## Work order
From the entries that follow, copy each line in which "label" appears.

## Records for processing
=-=-=

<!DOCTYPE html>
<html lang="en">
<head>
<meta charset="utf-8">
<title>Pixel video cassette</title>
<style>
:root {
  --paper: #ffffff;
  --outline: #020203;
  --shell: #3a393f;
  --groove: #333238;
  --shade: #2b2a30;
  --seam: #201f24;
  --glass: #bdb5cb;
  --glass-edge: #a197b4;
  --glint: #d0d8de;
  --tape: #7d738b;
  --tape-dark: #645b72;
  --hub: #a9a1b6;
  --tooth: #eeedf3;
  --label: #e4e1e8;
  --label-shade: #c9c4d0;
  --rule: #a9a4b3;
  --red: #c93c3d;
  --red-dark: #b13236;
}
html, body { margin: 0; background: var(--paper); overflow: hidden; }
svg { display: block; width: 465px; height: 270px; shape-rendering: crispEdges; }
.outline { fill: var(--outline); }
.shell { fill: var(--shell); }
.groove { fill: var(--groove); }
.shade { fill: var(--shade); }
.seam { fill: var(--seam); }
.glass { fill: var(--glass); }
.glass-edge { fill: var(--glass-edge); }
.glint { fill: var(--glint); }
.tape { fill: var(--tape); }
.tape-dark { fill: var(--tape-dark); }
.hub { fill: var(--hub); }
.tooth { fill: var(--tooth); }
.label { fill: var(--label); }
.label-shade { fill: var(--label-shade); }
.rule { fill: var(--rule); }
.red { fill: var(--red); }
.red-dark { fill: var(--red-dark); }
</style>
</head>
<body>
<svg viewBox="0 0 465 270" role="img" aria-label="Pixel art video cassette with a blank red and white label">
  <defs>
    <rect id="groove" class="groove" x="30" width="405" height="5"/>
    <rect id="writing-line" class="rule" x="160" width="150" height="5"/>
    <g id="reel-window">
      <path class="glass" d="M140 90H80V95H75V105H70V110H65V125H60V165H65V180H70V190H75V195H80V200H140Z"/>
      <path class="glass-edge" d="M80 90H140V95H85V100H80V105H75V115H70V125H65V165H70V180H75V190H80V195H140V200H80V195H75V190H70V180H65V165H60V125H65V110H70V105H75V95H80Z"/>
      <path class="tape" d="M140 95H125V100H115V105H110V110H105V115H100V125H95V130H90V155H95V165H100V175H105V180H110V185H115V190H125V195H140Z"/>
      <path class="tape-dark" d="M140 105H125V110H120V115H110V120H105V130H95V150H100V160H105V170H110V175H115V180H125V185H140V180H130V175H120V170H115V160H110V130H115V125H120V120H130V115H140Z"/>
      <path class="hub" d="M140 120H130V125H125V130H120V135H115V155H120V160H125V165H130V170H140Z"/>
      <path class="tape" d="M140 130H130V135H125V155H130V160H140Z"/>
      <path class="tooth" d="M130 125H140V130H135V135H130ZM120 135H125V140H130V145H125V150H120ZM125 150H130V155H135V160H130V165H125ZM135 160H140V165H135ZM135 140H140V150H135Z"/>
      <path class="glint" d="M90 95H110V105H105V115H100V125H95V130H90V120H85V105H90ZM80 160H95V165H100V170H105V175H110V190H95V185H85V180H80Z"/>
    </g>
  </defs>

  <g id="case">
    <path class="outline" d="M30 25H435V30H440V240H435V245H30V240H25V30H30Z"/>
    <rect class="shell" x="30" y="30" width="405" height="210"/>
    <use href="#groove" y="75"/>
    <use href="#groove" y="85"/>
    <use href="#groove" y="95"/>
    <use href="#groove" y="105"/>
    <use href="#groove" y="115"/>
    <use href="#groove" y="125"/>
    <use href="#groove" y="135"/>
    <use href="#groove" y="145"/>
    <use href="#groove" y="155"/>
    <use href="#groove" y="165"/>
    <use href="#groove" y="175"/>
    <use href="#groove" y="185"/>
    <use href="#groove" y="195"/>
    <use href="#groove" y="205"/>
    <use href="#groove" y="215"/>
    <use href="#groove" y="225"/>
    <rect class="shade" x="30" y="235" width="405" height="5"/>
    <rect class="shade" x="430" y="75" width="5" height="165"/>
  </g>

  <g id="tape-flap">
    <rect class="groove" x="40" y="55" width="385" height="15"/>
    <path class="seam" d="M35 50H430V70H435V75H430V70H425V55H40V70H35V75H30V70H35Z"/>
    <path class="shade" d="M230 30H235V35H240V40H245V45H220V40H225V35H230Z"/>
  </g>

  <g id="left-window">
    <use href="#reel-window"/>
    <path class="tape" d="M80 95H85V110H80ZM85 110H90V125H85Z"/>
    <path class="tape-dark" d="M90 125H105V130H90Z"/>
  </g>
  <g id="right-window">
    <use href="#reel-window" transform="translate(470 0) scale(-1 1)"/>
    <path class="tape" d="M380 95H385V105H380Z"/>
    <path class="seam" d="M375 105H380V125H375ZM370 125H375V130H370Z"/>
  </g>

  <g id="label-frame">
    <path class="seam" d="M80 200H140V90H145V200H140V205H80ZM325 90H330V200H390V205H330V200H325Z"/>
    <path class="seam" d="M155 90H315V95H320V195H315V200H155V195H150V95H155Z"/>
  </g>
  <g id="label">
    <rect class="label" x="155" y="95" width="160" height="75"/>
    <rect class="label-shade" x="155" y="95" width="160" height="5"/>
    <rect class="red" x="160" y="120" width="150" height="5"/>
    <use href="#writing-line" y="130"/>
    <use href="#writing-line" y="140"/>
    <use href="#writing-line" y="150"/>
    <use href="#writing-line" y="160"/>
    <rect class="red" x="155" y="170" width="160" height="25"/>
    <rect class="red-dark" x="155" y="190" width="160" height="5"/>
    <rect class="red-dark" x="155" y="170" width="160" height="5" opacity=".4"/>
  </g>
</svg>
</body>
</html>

=-=-=

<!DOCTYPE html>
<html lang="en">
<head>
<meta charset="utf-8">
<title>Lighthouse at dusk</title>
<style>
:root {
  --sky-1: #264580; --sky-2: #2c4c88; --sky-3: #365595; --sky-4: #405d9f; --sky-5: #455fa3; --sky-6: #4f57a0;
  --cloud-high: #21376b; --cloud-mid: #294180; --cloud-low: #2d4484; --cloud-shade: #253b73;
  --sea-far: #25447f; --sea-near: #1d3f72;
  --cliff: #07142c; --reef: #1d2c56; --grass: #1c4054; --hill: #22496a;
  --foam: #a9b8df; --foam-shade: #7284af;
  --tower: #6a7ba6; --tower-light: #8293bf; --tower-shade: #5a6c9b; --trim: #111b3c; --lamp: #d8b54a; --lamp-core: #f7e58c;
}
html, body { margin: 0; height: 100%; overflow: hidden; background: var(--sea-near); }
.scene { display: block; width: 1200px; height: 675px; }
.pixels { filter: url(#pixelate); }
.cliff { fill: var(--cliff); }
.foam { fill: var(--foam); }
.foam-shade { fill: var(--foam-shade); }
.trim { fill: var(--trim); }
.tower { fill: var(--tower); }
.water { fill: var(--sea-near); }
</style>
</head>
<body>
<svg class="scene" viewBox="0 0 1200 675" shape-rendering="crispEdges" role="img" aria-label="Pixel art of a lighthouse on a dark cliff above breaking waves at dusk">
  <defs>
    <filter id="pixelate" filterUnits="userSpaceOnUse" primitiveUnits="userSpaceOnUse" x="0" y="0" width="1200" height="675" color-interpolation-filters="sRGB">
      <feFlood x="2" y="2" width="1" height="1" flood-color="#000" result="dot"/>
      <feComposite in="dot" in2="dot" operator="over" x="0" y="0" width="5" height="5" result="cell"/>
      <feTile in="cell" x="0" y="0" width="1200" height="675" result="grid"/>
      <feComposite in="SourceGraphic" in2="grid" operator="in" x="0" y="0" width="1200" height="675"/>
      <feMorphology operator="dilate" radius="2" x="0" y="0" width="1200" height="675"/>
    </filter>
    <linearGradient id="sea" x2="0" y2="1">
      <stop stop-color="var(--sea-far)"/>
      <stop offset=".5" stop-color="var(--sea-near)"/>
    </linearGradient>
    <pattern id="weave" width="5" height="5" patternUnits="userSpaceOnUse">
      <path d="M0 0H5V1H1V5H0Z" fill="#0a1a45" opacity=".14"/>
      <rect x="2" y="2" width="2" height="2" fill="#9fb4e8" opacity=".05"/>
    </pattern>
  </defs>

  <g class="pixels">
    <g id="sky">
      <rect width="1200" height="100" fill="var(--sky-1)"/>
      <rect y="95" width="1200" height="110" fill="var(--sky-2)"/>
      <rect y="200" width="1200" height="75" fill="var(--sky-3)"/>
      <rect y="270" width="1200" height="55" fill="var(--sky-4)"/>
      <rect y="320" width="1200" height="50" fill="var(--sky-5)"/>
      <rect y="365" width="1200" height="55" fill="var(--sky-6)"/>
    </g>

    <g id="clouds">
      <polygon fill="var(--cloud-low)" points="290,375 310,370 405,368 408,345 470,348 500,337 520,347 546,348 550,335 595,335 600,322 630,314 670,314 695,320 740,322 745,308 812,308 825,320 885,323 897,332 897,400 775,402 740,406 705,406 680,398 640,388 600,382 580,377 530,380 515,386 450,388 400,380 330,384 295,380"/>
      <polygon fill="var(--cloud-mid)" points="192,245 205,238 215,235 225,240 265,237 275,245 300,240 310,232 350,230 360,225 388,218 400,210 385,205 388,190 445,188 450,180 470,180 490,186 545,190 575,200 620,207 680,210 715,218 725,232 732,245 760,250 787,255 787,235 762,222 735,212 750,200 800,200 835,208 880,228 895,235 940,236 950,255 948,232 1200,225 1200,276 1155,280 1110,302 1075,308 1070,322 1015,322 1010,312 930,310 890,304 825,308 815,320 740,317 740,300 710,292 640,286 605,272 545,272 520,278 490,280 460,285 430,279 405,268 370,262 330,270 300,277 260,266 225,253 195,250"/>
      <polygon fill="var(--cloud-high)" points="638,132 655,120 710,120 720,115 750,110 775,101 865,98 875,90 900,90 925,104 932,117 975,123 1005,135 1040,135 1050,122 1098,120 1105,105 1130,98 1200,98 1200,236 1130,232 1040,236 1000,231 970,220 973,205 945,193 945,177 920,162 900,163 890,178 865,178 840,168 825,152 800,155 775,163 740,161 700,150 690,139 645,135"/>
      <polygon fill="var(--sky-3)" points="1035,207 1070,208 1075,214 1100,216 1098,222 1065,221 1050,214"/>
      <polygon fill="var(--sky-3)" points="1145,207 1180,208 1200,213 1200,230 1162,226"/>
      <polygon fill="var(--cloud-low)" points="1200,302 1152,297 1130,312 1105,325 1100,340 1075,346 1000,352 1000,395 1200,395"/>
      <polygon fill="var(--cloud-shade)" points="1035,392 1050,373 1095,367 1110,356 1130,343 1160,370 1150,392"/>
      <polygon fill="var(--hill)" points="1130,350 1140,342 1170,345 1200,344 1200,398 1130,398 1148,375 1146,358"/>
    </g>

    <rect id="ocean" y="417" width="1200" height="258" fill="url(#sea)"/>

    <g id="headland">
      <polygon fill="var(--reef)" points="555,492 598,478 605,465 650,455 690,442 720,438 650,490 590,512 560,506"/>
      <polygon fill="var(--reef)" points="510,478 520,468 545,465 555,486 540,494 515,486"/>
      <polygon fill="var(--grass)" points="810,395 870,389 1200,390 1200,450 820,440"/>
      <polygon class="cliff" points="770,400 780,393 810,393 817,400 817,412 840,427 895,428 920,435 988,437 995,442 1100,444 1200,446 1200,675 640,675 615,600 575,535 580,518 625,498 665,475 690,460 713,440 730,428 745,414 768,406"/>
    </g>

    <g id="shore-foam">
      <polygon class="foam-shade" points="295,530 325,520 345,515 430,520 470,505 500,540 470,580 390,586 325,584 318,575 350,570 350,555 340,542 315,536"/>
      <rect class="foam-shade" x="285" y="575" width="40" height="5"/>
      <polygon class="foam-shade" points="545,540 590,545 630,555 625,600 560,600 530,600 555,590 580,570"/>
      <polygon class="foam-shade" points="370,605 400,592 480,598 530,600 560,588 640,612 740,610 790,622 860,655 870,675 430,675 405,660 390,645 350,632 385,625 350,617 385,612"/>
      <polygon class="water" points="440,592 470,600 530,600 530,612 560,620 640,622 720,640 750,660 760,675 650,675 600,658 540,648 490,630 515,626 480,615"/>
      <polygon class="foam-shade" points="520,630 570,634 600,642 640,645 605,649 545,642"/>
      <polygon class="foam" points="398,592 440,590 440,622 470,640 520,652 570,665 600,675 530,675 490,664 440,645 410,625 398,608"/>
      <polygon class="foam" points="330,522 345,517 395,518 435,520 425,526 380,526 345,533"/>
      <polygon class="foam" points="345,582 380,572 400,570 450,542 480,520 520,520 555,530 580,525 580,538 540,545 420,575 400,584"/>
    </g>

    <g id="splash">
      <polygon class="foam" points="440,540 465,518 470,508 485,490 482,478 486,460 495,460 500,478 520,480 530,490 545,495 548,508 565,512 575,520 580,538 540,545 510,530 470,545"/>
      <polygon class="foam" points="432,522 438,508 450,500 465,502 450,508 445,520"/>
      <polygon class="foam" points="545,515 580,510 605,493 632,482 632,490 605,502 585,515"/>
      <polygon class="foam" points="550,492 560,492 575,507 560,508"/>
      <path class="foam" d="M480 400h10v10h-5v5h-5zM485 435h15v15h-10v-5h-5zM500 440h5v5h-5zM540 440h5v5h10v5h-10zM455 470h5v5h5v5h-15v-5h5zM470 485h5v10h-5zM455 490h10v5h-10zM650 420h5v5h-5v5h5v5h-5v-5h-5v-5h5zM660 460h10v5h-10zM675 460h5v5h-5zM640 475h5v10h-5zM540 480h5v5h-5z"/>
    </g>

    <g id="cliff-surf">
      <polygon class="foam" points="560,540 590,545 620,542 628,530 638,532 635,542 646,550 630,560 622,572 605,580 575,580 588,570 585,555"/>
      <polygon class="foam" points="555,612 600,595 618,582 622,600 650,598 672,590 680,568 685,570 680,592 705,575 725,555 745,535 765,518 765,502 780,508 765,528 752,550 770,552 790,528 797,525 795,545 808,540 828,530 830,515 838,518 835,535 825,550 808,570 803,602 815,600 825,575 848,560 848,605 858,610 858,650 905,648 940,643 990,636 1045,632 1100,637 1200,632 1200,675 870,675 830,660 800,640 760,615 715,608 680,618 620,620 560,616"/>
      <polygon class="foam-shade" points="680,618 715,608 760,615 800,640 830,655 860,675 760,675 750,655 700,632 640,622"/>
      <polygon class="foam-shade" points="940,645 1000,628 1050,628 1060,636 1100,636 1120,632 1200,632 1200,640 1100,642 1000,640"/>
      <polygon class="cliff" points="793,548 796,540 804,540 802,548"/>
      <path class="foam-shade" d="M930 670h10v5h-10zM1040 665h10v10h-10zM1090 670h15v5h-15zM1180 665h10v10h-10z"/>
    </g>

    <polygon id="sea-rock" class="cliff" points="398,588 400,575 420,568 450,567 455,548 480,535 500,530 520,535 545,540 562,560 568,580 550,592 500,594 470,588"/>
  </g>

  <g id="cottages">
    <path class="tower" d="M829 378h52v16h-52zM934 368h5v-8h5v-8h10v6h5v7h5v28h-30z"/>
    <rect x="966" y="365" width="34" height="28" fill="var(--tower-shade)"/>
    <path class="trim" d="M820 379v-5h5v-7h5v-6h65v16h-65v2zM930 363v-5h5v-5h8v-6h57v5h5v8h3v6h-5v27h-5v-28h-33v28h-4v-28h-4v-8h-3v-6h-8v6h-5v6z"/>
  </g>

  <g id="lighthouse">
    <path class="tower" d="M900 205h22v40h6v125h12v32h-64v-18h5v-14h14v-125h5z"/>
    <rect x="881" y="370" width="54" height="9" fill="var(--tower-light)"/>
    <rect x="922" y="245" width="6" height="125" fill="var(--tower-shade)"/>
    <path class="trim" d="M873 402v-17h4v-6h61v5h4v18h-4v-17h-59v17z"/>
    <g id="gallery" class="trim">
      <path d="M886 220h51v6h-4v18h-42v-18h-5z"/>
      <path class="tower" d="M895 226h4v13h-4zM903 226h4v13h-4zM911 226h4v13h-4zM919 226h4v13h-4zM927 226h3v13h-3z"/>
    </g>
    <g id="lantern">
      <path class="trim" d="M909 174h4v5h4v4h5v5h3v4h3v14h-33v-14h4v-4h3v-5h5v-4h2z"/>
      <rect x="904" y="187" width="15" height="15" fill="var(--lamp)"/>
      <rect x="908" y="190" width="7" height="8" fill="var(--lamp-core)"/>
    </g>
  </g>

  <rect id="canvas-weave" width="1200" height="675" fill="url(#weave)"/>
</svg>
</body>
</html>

=-=-=

## Answer to this problem
  --label: #e4e1e8;
  --label-shade: #c9c4d0;
.label { fill: var(--label); }
.label-shade { fill: var(--label-shade); }
<svg viewBox="0 0 465 270" role="img" aria-label="Pixel art video cassette with a blank red and white label">
  <g id="label-frame">
  <g id="label">
    <rect class="label" x="155" y="95" width="160" height="75"/>
    <rect class="label-shade" x="155" y="95" width="160" height="5"/>
<svg class="scene" viewBox="0 0 1200 675" shape-rendering="crispEdges" role="img" aria-label="Pixel art of a lighthouse on a dark cliff above breaking waves at dusk">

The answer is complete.